Current trends in business, society, technology and information are changing where, when, why, and with whom employees will work over the next decade. In 2027, human beings will still be at the center of work, even as intelligent software and smart machines become co-workers.
As technology evolves, so too does the workplace, as are the methods employees use to complete various tasks. Chief human resources officers (CHROs) should consider six ways to prepare for how the workplace is changing.
Six Ways to Prepare for the Future of Work
Elimination of middle management: By 2027, work will depend on ensembles of autonomous and high-performing teams fulfilling crucial outcomes – a work philosophy called “We Working.” This philosophy is about deliberately designing small and flexible teams that dynamically resize and reform based on the scope and scale of the project. It will become the de facto organizational operating model replacing the traditional idea of teams and teamwork.
Along with the autonomy of “We Working ensembles,” the rise of algorithmic management challenges expectations about what human managers can do to assemble teams and enable them to perform effectively in 2027. Algorithms will displace middle managers whose jobs revolve around collecting data, supervising actions and ensuring compliance.
Constant upskilling: The digital economy will demand new ideas and companies will require employees who apply creativity, critical thinking and constant upskilling to solve complex problems.
By 2027, more than two out of three jobs will likely be non-routine, which is defined as cognitive work that requires thinking rather than doing. For example, straight coding will be largely automated by 2027 and as artificial intelligence (AI) products (re)design themselves, AI engineers will have to move onto other projects.
Recruiters will need to raise their game to find candidates for non-routine, cognitive jobs. This kind of work requires postgraduate education, training beyond high school and consistent upskilling. Heads of HR will have to champion lifelong learning and experiment with non-traditional channels such as boot camps, consumerized learning, and hackathons to anticipate how people will learn in 2027.
Work choices will blur boundaries between people: Digital business, built on vast networks, distributes work across communities of people and across businesses globally. In 2027, the allure of freelancing will intensify as more people work remotely and travel with their personal workspaces. There will be tension as work traverses borders, as security concerns surface and as ‘We Working’ creates teams of remote workers with customized work options.
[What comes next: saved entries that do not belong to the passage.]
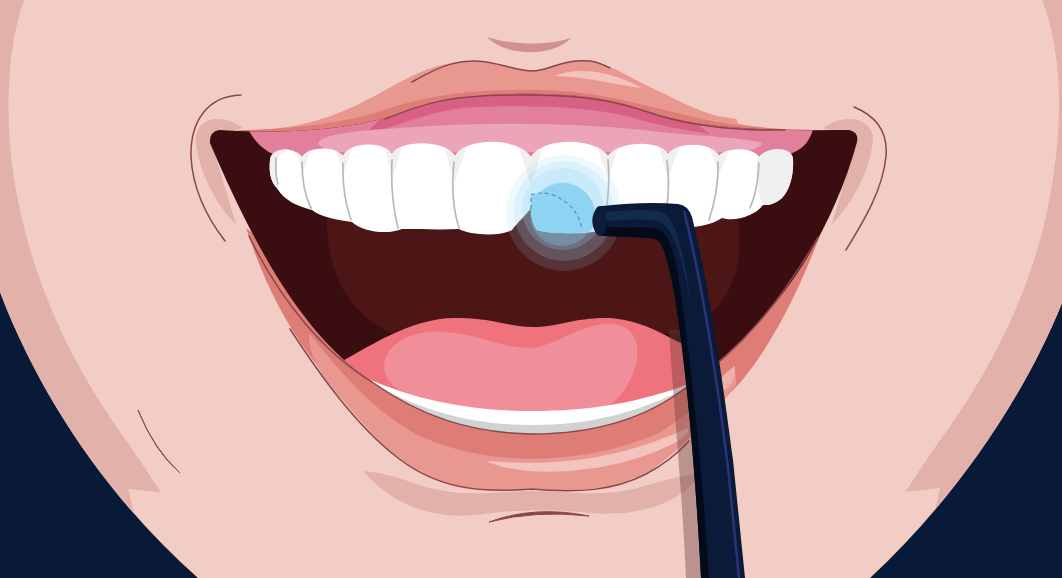
<!DOCTYPE html>
<html lang="en">
<head>
<meta charset="utf-8">
<title>Dental curing light illustration</title>
<style>
:root {
  --navy: #081a38;
  --skin: #f1cdc5;
  --skin-shade: #e2b1aa;
  --crease: #8a464b;
  --lip: #e9988f;
  --lip-shade: #de7d75;
  --lip-shine: #f3c3bd;
  --mouth: #3a0e10;
  --mouth-inner: #4d1616;
  --gum: #e2809b;
  --gum-dark: #d96085;
  --gum-light: #eba5b7;
  --tongue: #ee737c;
  --tongue-light: #f08f9a;
  --tooth: #ffffff;
  --tooth-shade: #f0f0f0;
  --tooth-line: #b9b9b9;
  --glow: #8ed3f2;
  --tool: #0a1a38;
  --tool-dark: #030b1a;
}
html, body { margin: 0; height: 100%; overflow: hidden; background: var(--navy); }
svg { display: block; width: 1062px; height: 578px; }
.skin { fill: var(--skin); }
.skin-shade { fill: var(--skin-shade); }
.crease { fill: none; stroke: var(--crease); stroke-width: 1.5; stroke-linecap: round; }
.lip { fill: var(--lip); }
.lip-shade { fill: var(--lip-shade); }
.lip-shine { fill: var(--lip-shine); }
.tooth { fill: var(--tooth); }
.tooth-line { fill: none; stroke: var(--tooth-line); stroke-width: 1.7; stroke-linecap: round; }
</style>
</head>
<body>
<svg viewBox="0 0 1062 578" role="img" aria-label="Open mouth with a curing light shining on a front tooth">
  <defs>
    <path id="mouth-shape" d="M219 130C300 135 365 128 420 107C475 90 580 89 630 106C690 128 750 131 849 130Q859 132 857 142C840 205 808 262 780 297C750 335 720 362 688 386C645 420 590 434 532 434C470 433 420 416 372 382C310 340 262 265 210 143Q209 132 219 130Z"/>
    <clipPath id="mouth-clip"><use href="#mouth-shape"/></clipPath>
    <path id="upper-teeth" d="M270 160C271 147 294 146 302 157C309 146 335 146 343 156C350 141 384 141 392 154C400 140 444 139 455 156C466 137 518 137 531 157C543 137 594 137 608 156C620 140 660 140 668 154C678 141 712 142 719 156C727 147 753 147 759 157C766 147 792 146 793 159C794 176 789 191 782 198Q773 206 763 205C755 216 735 222 722 218C708 227 688 229 670 226C650 229 625 229 604 230C585 235 548 234 537 230C532 224 531 216 531 208C526 215 518 222 512 230C499 237 470 235 459 229C440 230 420 229 402 229C388 235 362 232 352 222C340 220 322 218 312 210C298 206 284 201 277 188C270 181 269 171 270 160Z"/>
    <clipPath id="teeth-clip"><use href="#upper-teeth"/></clipPath>
    <clipPath id="treated-clip"><path d="M531 150H608V226Q604 232 570 233Q545 233 537 230Q531 222 531 208Z"/></clipPath>
    <clipPath id="face-clip"><path d="M0 0H1062V303C1022 402 952 502 870 578H198C112 502 42 402 0 292Z"/></clipPath>
  </defs>

  <rect width="1062" height="578" fill="var(--navy)"/>

  <g id="face" clip-path="url(#face-clip)">
    <rect class="skin" width="1062" height="578"/>
    <path class="skin-shade" d="M0 0H24C4 55 4 140 20 210C42 310 86 385 128 443C150 475 168 503 183 527C163 522 143 508 128 489L150 578H0Z"/>
    <path class="skin-shade" d="M1062 0H1042C1062 50 1064 120 1050 196C1034 290 985 380 938 443C916 475 898 503 885 527C905 521 925 507 940 488L920 578H1062Z"/>
    <path class="skin" d="M128 489C152 525 178 556 200 580H240V500ZM940 488C917 525 893 553 868 580H830V500Z"/>
    <path d="M487 37C512 45 546 46 571 38C554 57 506 57 487 37Z" fill="#d1918c"/>
    <path class="skin-shade" d="M243 128C223 114 200 116 196 136C195 163 215 205 236 224L210 138ZM823 128C843 114 869 116 873 136C873 165 852 205 832 224L857 138Z"/>
    <path class="skin-shade" d="M363 471C390 473 405 481 430 488C470 498 500 491 532 491C570 491 595 498 638 488C660 481 679 476 702 473C676 510 626 516 592 513C550 509 520 509 475 515C433 519 392 505 363 471Z"/>
    <path class="crease" d="M241 95C207 96 190 122 191 157C193 192 208 219 225 241M854 107C876 116 888 132 886 156C883 190 863 222 846 250"/>
    <path d="M138 410Q153 448 180 473Q155 452 138 410ZM489 522Q535 505 589 516Q535 510 489 522Z" fill="var(--crease)" stroke="var(--crease)"/>
  </g>

  <g id="lips">
    <path class="lip" d="M236 130C310 132 350 110 400 82C430 66 455 59 484 62C505 65 521 72 534 71C550 70 563 59 588 61C618 66 645 86 681 106C725 127 775 130 830 130L700 150H380Z"/>
    <path class="lip-shade" d="M236 130C290 130 338 123 375 113C435 91 490 89 540 90C600 91 640 105 690 116C735 127 775 130 830 130L700 150H380Z"/>
    <path class="lip" d="M338 121C400 108 418 92 480 90H570C635 93 660 112 738 124C735 118 744 120 717 116C688 108 660 90 630 78L430 75C405 92 375 108 338 121Z"/>
    <path class="lip-shine" d="M555 76C575 67 610 70 642 88C610 84 590 77 555 76Z"/>
    <path class="crease" d="M412 82C441 65 462 58 486 62C506 65 522 72 534 71C550 70 562 59 590 61C598 62 604 65 610 68"/>
    <path class="lip-shade" d="M246 228C262 276 280 315 310 356C340 397 374 441 414 468C455 491 495 491 532 488C570 492 615 491 652 469C690 444 709 413 738 385C770 349 800 290 824 225L700 330H380Z"/>
    <path class="lip" d="M309 333C309 355 318 371 340 397C370 432 400 469 450 485C480 494 508 489 532 488C572 492 611 491 646 472C686 449 704 420 736 385Q737 372 733 367C708 395 690 414 659 433C580 468 480 466 416 434C372 410 340 372 309 333Z"/>
    <path class="lip-shine" d="M486 461C550 466 614 462 688 428C690 435 679 441 668 446C614 473 525 480 486 461Z"/>
    <path d="M716 394C716 382 724 373 735 366C736 380 730 389 716 394Z" fill="#efb1aa"/>
    <path class="crease" d="M290 329C318 372 355 425 398 458C438 489 480 493 532 489C578 493 613 491 646 474C665 464 679 452 689 441"/>
  </g>

  <g id="mouth">
    <use href="#mouth-shape" fill="var(--mouth)"/>
    <g clip-path="url(#mouth-clip)">
      <path d="M328 190C322 255 336 306 392 334H674C720 320 746 280 738 220L720 190Z" fill="var(--mouth-inner)"/>
      <path id="tongue" d="M330 368C367 348 410 318 455 318C490 317 508 327 533 327C558 327 576 317 610 318C647 321 665 337 696 350L730 380L620 440H440Z" fill="var(--tongue)"/>
      <path d="M384 367C384 343 415 329 444 332C480 334 501 348 530 348C558 346 580 323 610 324C637 325 641 347 635 368C626 394 612 409 590 413C510 418 430 406 398 389Q385 381 384 367Z" fill="var(--tongue-light)"/>
      <path id="lower-teeth" class="tooth" d="M366 378C420 402 475 411 532 411C590 411 638 403 692 383V440H366Z"/>
      <path d="M372 382C420 412 475 425 532 425C590 425 638 413 690 386V445H372Z" fill="#d0d3d2"/>
      <path id="gum" d="M246 126C252 136 258 147 273 154L300 172H765L790 154C803 149 810 142 814 126L640 85H420Z" fill="var(--gum)"/>
      <path d="M366 133C410 124 430 109 478 107C535 105 590 107 630 117C660 126 685 130 710 134L640 80H420Z" fill="var(--gum-dark)"/>
      <path d="M318 143C325 132 370 130 416 127C500 121 595 124 660 132C705 137 742 137 762 143C758 151 742 152 730 152H340Q320 149 318 143Z" fill="var(--gum-light)"/>
    </g>
    <path class="crease" d="M385 119C425 103 450 94 530 95C600 95 630 106 660 116C695 126 735 131 785 130"/>
    <path class="crease" d="M249 236C282 304 326 354 372 382C420 416 470 433 532 434C590 434 645 420 688 386C740 350 780 303 818 237"/>
  </g>

  <g id="teeth">
    <use href="#upper-teeth" class="tooth"/>
    <g clip-path="url(#teeth-clip)">
      <path fill="var(--tooth-shade)" d="M266 140H302L278 157Q275 175 279 190L268 190ZM757 158Q775 145 798 140V200L764 208Q754 185 757 158ZM294 145L303 173 311 148ZM334 145L344 172 352 148ZM383 144L393 177 402 146ZM443 144L455 182 467 146ZM518 144L531 186 543 146ZM596 144L608 178 619 146ZM658 145L668 178 680 146ZM708 145L719 174 730 148Z"/>
    </g>
    <path class="tooth-line" d="M276 158Q275 174 278 184M302 162Q302 190 311 208M343 163Q342 194 351 220M392 160Q390 195 398 228M454 162Q450 200 459 228M608 160Q610 180 607 205M667 160Q670 184 667 205M718 162Q719 190 709 220M759 163Q758 190 750 208"/>
  </g>

  <g id="curing-glow">
    <g fill="var(--glow)">
      <circle cx="564" cy="213" r="58" opacity=".15"/>
      <circle cx="564" cy="211" r="50" opacity=".2"/>
      <circle cx="563" cy="209" r="41" opacity=".23"/>
      <circle cx="562" cy="214" r="32" opacity=".28"/>
    </g>
    <g clip-path="url(#treated-clip)">
      <circle cx="563" cy="215" r="32" fill="var(--glow)"/>
    </g>
    <path d="M531 208V196Q540 191 553 195Q580 206 582 232Q550 235 537 230Q531 222 531 208Z" fill="var(--glow)"/>
    <path d="M531 209V195Q541 191 553 195Q578 205 582 230" fill="none" stroke="#4f91b5" stroke-width="1.2" stroke-dasharray="4 3"/>
  </g>

  <g id="curing-light">
    <path d="M669 330C674 410 682 490 686 578H706L690 330Z" fill="#6d3a3a" opacity=".4"/>
    <path d="M602 206C630 203 655 202 678 204Q688 205 692 217C710 290 724 390 733 460L745 578H701C697 500 690 410 681 340C676 300 670 265 662 246Q659 239 650 238L603 236C590 235 588 210 602 206Z" fill="var(--tool)"/>
    <path d="M594 223C605 230 633 226 654 228C668 229 674 250 679 280C692 370 703 480 709 578H701C697 500 690 410 681 340C676 300 670 265 662 246Q659 239 650 238L603 236Q595 234 594 223Z" fill="var(--tool-dark)"/>
    <path d="M605 212C630 210 648 209 662 212C678 220 685 260 691 305C683 265 676 230 660 222C645 218 625 220 605 221Z" fill="#122a4b"/>
    <path d="M684 211C704 290 720 400 728 468L739 578" fill="none" stroke="#26347b" stroke-width="2.5"/>
    <ellipse cx="600" cy="221" rx="7" ry="15" fill="#0c1d3a"/>
  </g>
</svg>
</body>
</html>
In this kind of system where colleagues may not necessarily know each other, more and more people will choose to be “microtaskers,” fulfilling small and specific assignments through talent and marketplace platforms, similar to Amazon Mechanical Turk or TaskRabbit today.
CHROs need to blend technology and information to build a hybrid workplace — physical and virtual — that embraces work styles of all people, not just those who are permanently employed or who have high digital dexterity.
Smart machines will be our co-workers: Smart machines are becoming more intelligent and more ubiquitous, and by 2027 companies will soon distribute work across AI software, intelligent software and apps. Employees will develop personal toolkits of AI software and devices using cloud communities, open applications and personal virtual assistants. This kind of extreme digital dexterity will be the key to how people work in 2027.
Smart companies will want to prepare their employees for what’s coming by experimenting with AI to see how it can be applied to daily activities, enhance complex problem solving or free up time for both. High performing employees must be challenged to create and share AI tools or personalized portfolios of apps, tools and smart technology so that they can lead the way towards digital dexterity.
Employees work for purpose, not just money: In 2027, people will be more likely to look for work that challenges them, colleagues that they find stimulating, and a job that gives them a sense of purpose. According to the National Society of High School Scholars, almost six in 10 high school students now spend their time volunteering in areas such as education, health, the environment, and other social causes (pdf). This commitment will not go away in the future.
Businesses will need to offer more than a good salary to attract good candidates; they’ll need to offer employees an opportunity to make a meaningful impact through work. HR should demonstrate the company’s commitment to corporate social responsibility and other initiatives by encouraging employees to come forward with personal stories, experiences, and successes in various social causes.
Work-life balance reveals a darker side: Because more employees will work independently or in remote locations, they’ll take on more work assignments, to a point where they will feel as if they are working 24/7. As a result, companies will likely employ technology to assess when people have worked too much and when they need to recharge by monitoring their biorhythms, nutritional requirements, and exercise needs.
The lack of privacy will also become a problem in 2027 as the personal data, digital reputations, and habits of people become a prerequisite for employment. One way companies can prepare for this is to create scenarios for employees in which the work-life balance swings back and forth to suit work distribution and an employee’s progression through different stages of life.